■ **WHAT THE TASK REQUIRES**: Copy from the first line below down to and including the line with "var(--slate); stroke: var(--night);". Skip the pictures.
:: DATA SECTION
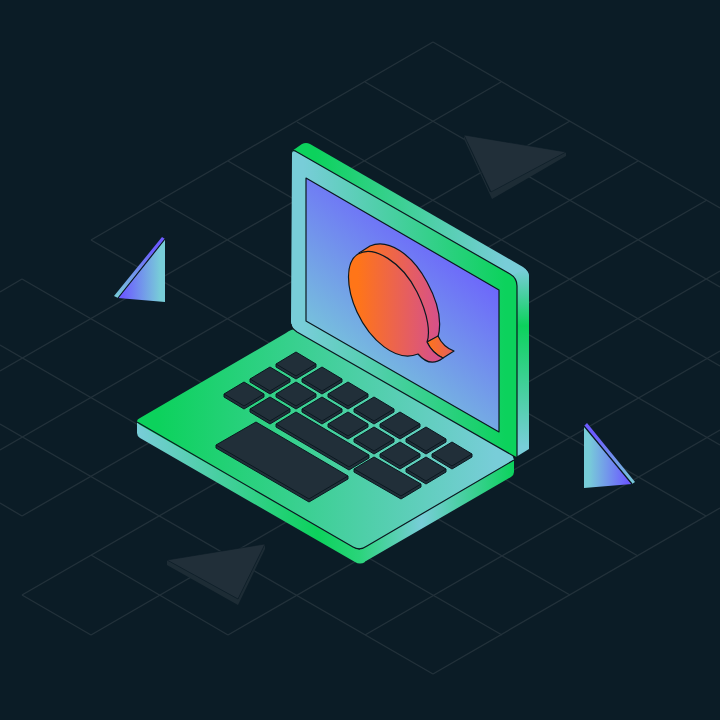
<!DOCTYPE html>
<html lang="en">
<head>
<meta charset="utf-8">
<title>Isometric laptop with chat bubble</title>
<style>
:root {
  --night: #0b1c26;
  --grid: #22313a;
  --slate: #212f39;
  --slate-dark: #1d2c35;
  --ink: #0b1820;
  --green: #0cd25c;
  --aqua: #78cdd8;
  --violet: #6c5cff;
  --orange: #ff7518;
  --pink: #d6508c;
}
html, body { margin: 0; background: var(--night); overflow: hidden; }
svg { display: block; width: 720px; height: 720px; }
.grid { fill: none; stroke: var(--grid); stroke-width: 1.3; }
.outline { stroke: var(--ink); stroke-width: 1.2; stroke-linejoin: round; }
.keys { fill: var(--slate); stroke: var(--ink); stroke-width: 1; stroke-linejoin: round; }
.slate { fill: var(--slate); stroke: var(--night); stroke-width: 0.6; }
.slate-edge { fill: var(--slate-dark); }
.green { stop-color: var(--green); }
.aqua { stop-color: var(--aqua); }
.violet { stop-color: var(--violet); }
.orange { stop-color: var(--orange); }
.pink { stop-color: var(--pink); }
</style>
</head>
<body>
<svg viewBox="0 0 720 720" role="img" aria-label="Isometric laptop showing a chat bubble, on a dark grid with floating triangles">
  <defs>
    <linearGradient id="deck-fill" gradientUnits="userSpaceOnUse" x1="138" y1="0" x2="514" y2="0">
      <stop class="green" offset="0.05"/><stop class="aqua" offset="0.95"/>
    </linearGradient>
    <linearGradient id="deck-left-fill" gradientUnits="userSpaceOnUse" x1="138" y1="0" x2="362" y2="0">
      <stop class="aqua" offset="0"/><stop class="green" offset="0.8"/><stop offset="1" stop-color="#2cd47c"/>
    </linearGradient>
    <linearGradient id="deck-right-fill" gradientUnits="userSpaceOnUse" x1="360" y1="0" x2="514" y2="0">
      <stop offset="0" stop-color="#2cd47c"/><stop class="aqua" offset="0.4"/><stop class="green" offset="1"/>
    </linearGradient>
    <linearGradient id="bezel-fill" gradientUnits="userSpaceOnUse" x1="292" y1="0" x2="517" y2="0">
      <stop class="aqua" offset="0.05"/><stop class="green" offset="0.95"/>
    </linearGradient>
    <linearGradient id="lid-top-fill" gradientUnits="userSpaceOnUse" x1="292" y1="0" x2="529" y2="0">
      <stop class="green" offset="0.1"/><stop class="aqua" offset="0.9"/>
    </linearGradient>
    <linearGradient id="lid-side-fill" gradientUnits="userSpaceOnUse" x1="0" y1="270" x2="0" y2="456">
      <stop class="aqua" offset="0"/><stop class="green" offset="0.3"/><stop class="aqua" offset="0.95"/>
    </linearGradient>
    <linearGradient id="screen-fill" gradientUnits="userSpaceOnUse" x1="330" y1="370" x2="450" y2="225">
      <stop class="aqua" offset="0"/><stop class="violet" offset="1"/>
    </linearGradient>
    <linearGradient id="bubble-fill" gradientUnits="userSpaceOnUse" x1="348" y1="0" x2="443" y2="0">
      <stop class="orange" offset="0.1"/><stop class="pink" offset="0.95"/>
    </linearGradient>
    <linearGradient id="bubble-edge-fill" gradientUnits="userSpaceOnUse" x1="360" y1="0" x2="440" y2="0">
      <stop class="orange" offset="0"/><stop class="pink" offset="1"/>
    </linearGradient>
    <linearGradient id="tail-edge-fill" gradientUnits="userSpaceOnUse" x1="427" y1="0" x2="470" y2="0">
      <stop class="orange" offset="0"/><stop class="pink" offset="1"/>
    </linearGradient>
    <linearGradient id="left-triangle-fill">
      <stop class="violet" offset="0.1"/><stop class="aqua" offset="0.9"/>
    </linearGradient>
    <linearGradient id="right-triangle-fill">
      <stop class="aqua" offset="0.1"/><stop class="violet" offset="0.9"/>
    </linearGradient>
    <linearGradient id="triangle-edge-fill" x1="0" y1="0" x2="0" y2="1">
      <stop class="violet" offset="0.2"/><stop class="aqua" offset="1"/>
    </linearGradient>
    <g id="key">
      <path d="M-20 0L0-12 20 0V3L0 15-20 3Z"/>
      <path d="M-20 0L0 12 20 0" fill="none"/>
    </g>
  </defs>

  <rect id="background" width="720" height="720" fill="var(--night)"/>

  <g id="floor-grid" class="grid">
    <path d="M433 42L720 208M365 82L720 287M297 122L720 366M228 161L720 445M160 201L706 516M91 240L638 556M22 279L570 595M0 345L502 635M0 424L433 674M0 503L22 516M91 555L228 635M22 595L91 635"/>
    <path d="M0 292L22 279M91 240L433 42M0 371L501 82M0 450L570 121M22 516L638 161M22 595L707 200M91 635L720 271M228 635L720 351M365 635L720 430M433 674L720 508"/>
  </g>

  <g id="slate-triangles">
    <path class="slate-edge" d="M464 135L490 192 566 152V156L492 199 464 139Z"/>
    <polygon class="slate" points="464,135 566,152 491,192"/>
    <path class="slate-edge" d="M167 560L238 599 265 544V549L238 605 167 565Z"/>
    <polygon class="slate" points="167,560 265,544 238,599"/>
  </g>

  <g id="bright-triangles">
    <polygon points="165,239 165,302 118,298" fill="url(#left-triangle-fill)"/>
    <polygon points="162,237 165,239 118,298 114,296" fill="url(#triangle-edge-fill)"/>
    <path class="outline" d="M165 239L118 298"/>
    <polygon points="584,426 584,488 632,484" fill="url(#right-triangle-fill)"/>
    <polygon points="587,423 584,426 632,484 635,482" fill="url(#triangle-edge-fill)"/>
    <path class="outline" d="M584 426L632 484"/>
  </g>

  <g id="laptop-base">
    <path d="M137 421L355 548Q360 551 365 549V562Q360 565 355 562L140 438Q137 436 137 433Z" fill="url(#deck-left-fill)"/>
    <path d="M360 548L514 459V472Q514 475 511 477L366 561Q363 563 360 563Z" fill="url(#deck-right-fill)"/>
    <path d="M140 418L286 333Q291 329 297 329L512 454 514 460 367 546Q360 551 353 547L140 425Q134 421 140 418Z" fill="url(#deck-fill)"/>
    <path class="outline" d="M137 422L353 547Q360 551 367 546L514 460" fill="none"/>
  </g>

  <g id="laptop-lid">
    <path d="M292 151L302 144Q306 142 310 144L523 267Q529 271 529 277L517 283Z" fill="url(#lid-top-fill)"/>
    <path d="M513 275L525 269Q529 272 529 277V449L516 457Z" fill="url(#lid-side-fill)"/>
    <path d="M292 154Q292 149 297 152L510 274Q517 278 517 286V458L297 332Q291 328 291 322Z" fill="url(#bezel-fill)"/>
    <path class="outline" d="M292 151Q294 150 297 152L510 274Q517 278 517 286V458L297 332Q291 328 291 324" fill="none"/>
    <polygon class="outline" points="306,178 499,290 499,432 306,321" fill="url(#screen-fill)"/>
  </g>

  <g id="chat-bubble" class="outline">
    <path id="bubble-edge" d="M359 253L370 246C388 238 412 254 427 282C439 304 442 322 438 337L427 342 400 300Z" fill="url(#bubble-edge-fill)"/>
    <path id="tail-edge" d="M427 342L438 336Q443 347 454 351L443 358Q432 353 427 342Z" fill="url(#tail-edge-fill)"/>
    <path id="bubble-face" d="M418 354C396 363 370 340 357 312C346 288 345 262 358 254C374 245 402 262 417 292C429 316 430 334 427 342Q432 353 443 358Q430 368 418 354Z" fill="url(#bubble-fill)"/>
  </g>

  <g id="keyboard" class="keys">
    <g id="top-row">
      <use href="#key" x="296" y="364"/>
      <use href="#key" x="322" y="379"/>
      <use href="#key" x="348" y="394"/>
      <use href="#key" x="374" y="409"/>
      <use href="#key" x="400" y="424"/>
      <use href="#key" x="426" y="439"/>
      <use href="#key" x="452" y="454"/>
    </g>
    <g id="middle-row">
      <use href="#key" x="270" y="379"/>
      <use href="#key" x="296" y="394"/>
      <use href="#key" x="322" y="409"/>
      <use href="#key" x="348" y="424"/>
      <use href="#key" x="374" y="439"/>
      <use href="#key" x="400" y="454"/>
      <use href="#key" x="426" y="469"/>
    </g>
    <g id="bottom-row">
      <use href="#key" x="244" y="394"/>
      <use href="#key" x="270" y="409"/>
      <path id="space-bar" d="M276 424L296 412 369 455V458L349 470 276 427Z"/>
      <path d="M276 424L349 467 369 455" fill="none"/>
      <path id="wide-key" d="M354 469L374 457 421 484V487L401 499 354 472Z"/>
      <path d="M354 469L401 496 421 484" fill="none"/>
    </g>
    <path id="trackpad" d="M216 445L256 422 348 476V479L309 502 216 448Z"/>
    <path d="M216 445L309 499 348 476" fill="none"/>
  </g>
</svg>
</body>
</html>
::::
■ **COMPLETED EXERCISE**:
<!DOCTYPE html>
<html lang="en">
<head>
<meta charset="utf-8">
<title>Isometric laptop with chat bubble</title>
<style>
:root {
  --night: #0b1c26;
  --grid: #22313a;
  --slate: #212f39;
  --slate-dark: #1d2c35;
  --ink: #0b1820;
  --green: #0cd25c;
  --aqua: #78cdd8;
  --violet: #6c5cff;
  --orange: #ff7518;
  --pink: #d6508c;
}
html, body { margin: 0; background: var(--night); overflow: hidden; }
svg { display: block; width: 720px; height: 720px; }
.grid { fill: none; stroke: var(--grid); stroke-width: 1.3; }
.outline { stroke: var(--ink); stroke-width: 1.2; stroke-linejoin: round; }
.keys { fill: var(--slate); stroke: var(--ink); stroke-width: 1; stroke-linejoin: round; }
.slate { fill: var(--slate); stroke: var(--night); stroke-width: 0.6; }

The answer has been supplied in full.